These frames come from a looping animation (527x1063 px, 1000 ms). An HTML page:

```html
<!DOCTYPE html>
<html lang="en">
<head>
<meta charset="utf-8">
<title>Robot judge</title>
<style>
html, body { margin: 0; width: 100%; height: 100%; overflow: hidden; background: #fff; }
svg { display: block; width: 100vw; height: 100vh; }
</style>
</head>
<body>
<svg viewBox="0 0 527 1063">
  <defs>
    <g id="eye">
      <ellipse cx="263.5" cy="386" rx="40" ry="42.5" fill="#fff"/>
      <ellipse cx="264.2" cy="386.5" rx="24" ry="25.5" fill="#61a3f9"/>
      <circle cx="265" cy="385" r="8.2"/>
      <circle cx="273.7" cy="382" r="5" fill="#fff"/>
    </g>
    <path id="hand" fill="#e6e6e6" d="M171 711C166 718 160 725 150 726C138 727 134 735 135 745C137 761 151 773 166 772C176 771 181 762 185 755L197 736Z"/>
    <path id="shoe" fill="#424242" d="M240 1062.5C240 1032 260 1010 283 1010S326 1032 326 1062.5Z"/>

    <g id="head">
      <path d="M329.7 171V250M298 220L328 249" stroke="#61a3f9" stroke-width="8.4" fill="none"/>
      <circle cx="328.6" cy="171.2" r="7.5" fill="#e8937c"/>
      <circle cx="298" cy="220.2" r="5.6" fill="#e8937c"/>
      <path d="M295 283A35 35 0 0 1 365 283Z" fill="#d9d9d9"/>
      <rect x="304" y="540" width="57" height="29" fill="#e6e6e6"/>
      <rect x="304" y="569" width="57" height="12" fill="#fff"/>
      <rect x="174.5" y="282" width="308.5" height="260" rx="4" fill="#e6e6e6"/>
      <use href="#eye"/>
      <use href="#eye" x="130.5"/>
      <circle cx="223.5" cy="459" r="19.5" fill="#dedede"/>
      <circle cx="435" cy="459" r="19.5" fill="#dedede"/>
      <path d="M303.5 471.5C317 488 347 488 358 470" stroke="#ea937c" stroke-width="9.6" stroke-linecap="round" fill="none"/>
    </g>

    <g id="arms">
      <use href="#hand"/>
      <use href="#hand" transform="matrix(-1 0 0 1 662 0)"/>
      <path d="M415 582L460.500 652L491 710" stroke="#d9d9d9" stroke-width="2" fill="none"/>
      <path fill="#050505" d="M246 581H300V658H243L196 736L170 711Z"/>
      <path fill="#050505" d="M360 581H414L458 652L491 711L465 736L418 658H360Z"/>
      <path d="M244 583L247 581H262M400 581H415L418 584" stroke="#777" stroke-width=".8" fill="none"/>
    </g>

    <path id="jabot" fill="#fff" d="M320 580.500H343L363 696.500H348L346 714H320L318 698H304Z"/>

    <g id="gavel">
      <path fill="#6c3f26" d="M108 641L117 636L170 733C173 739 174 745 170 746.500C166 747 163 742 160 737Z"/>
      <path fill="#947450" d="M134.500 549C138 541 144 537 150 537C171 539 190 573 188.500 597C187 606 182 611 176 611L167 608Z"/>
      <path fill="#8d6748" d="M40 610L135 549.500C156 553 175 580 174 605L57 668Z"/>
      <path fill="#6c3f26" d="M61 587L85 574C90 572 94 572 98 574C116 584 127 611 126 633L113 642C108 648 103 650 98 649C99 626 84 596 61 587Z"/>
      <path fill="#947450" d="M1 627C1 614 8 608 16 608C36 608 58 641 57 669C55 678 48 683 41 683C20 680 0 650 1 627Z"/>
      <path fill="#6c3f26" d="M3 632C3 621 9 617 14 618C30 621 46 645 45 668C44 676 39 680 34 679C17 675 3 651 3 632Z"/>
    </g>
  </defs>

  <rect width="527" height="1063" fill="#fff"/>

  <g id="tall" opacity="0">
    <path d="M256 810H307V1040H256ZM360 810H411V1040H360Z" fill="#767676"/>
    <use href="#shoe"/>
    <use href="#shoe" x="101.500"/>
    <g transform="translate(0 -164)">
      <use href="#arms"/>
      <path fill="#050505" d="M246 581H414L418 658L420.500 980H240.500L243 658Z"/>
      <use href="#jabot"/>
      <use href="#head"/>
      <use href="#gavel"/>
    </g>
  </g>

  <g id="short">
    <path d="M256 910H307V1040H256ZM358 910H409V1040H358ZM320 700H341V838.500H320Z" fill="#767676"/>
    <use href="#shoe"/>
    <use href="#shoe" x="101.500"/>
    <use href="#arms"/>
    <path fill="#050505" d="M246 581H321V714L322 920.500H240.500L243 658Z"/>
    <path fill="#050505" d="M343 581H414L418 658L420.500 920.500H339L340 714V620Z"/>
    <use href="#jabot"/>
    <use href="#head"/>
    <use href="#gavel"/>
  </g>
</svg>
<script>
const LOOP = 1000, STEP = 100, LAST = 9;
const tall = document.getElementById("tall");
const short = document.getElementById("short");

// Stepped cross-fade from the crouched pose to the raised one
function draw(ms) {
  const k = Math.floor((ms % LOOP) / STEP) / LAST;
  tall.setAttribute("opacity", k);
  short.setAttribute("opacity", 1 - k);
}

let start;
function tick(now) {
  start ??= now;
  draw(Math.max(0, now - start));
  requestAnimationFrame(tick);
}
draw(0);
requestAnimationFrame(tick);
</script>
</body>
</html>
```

**WHAT YOU SHOULD DO:**
Could you copy out all the material word for word?

**WRITTEN ANSWER:**
These frames come from a looping animation (527x1063 px, 1000 ms). An HTML page:

```html
<!DOCTYPE html>
<html lang="en">
<head>
<meta charset="utf-8">
<title>Robot judge</title>
<style>
html, body { margin: 0; width: 100%; height: 100%; overflow: hidden; background: #fff; }
svg { display: block; width: 100vw; height: 100vh; }
</style>
</head>
<body>
<svg viewBox="0 0 527 1063">
  <defs>
    <g id="eye">
      <ellipse cx="263.5" cy="386" rx="40" ry="42.5" fill="#fff"/>
      <ellipse cx="264.2" cy="386.5" rx="24" ry="25.5" fill="#61a3f9"/>
      <circle cx="265" cy="385" r="8.2"/>
      <circle cx="273.7" cy="382" r="5" fill="#fff"/>
    </g>
    <path id="hand" fill="#e6e6e6" d="M171 711C166 718 160 725 150 726C138 727 134 735 135 745C137 761 151 773 166 772C176 771 181 762 185 755L197 736Z"/>
    <path id="shoe" fill="#424242" d="M240 1062.5C240 1032 260 1010 283 1010S326 1032 326 1062.5Z"/>

    <g id="head">
      <path d="M329.7 171V250M298 220L328 249" stroke="#61a3f9" stroke-width="8.4" fill="none"/>
      <circle cx="328.6" cy="171.2" r="7.5" fill="#e8937c"/>
      <circle cx="298" cy="220.2" r="5.6" fill="#e8937c"/>
      <path d="M295 283A35 35 0 0 1 365 283Z" fill="#d9d9d9"/>
      <rect x="304" y="540" width="57" height="29" fill="#e6e6e6"/>
      <rect x="304" y="569" width="57" height="12" fill="#fff"/>
      <rect x="174.5" y="282" width="308.5" height="260" rx="4" fill="#e6e6e6"/>
      <use href="#eye"/>
      <use href="#eye" x="130.5"/>
      <circle cx="223.5" cy="459" r="19.5" fill="#dedede"/>
      <circle cx="435" cy="459" r="19.5" fill="#dedede"/>
      <path d="M303.5 471.5C317 488 347 488 358 470" stroke="#ea937c" stroke-width="9.6" stroke-linecap="round" fill="none"/>
    </g>

    <g id="arms">
      <use href="#hand"/>
      <use href="#hand" transform="matrix(-1 0 0 1 662 0)"/>
      <path d="M415 582L460.500 652L491 710" stroke="#d9d9d9" stroke-width="2" fill="none"/>
      <path fill="#050505" d="M246 581H300V658H243L196 736L170 711Z"/>
      <path fill="#050505" d="M360 581H414L458 652L491 711L465 736L418 658H360Z"/>
      <path d="M244 583L247 581H262M400 581H415L418 584" stroke="#777" stroke-width=".8" fill="none"/>
    </g>

    <path id="jabot" fill="#fff" d="M320 580.500H343L363 696.500H348L346 714H320L318 698H304Z"/>

    <g id="gavel">
      <path fill="#6c3f26" d="M108 641L117 636L170 733C173 739 174 745 170 746.500C166 747 163 742 160 737Z"/>
      <path fill="#947450" d="M134.500 549C138 541 144 537 150 537C171 539 190 573 188.500 597C187 606 182 611 176 611L167 608Z"/>
      <path fill="#8d6748" d="M40 610L135 549.500C156 553 175 580 174 605L57 668Z"/>
      <path fill="#6c3f26" d="M61 587L85 574C90 572 94 572 98 574C116 584 127 611 126 633L113 642C108 648 103 650 98 649C99 626 84 596 61 587Z"/>
      <path fill="#947450" d="M1 627C1 614 8 608 16 608C36 608 58 641 57 669C55 678 48 683 41 683C20 680 0 650 1 627Z"/>
      <path fill="#6c3f26" d="M3 632C3 621 9 617 14 618C30 621 46 645 45 668C44 676 39 680 34 679C17 675 3 651 3 632Z"/>
    </g>
  </defs>

  <rect width="527" height="1063" fill="#fff"/>

  <g id="tall" opacity="0">
    <path d="M256 810H307V1040H256ZM360 810H411V1040H360Z" fill="#767676"/>
    <use href="#shoe"/>
    <use href="#shoe" x="101.500"/>
    <g transform="translate(0 -164)">
      <use href="#arms"/>
      <path fill="#050505" d="M246 581H414L418 658L420.500 980H240.500L243 658Z"/>
      <use href="#jabot"/>
      <use href="#head"/>
      <use href="#gavel"/>
    </g>
  </g>

  <g id="short">
    <path d="M256 910H307V1040H256ZM358 910H409V1040H358ZM320 700H341V838.500H320Z" fill="#767676"/>
    <use href="#shoe"/>
    <use href="#shoe" x="101.500"/>
    <use href="#arms"/>
    <path fill="#050505" d="M246 581H321V714L322 920.500H240.500L243 658Z"/>
    <path fill="#050505" d="M343 581H414L418 658L420.500 920.500H339L340 714V620Z"/>
    <use href="#jabot"/>
    <use href="#head"/>
    <use href="#gavel"/>
  </g>
</svg>
<script>
const LOOP = 1000, STEP = 100, LAST = 9;
const tall = document.getElementById("tall");
const short = document.getElementById("short");

// Stepped cross-fade from the crouched pose to the raised one
function draw(ms) {
  const k = Math.floor((ms % LOOP) / STEP) / LAST;
  tall.setAttribute("opacity", k);
  short.setAttribute("opacity", 1 - k);
}

let start;
function tick(now) {
  start ??= now;
  draw(Math.max(0, now - start));
  requestAnimationFrame(tick);
}
draw(0);
requestAnimationFrame(tick);
</script>
</body>
</html>
```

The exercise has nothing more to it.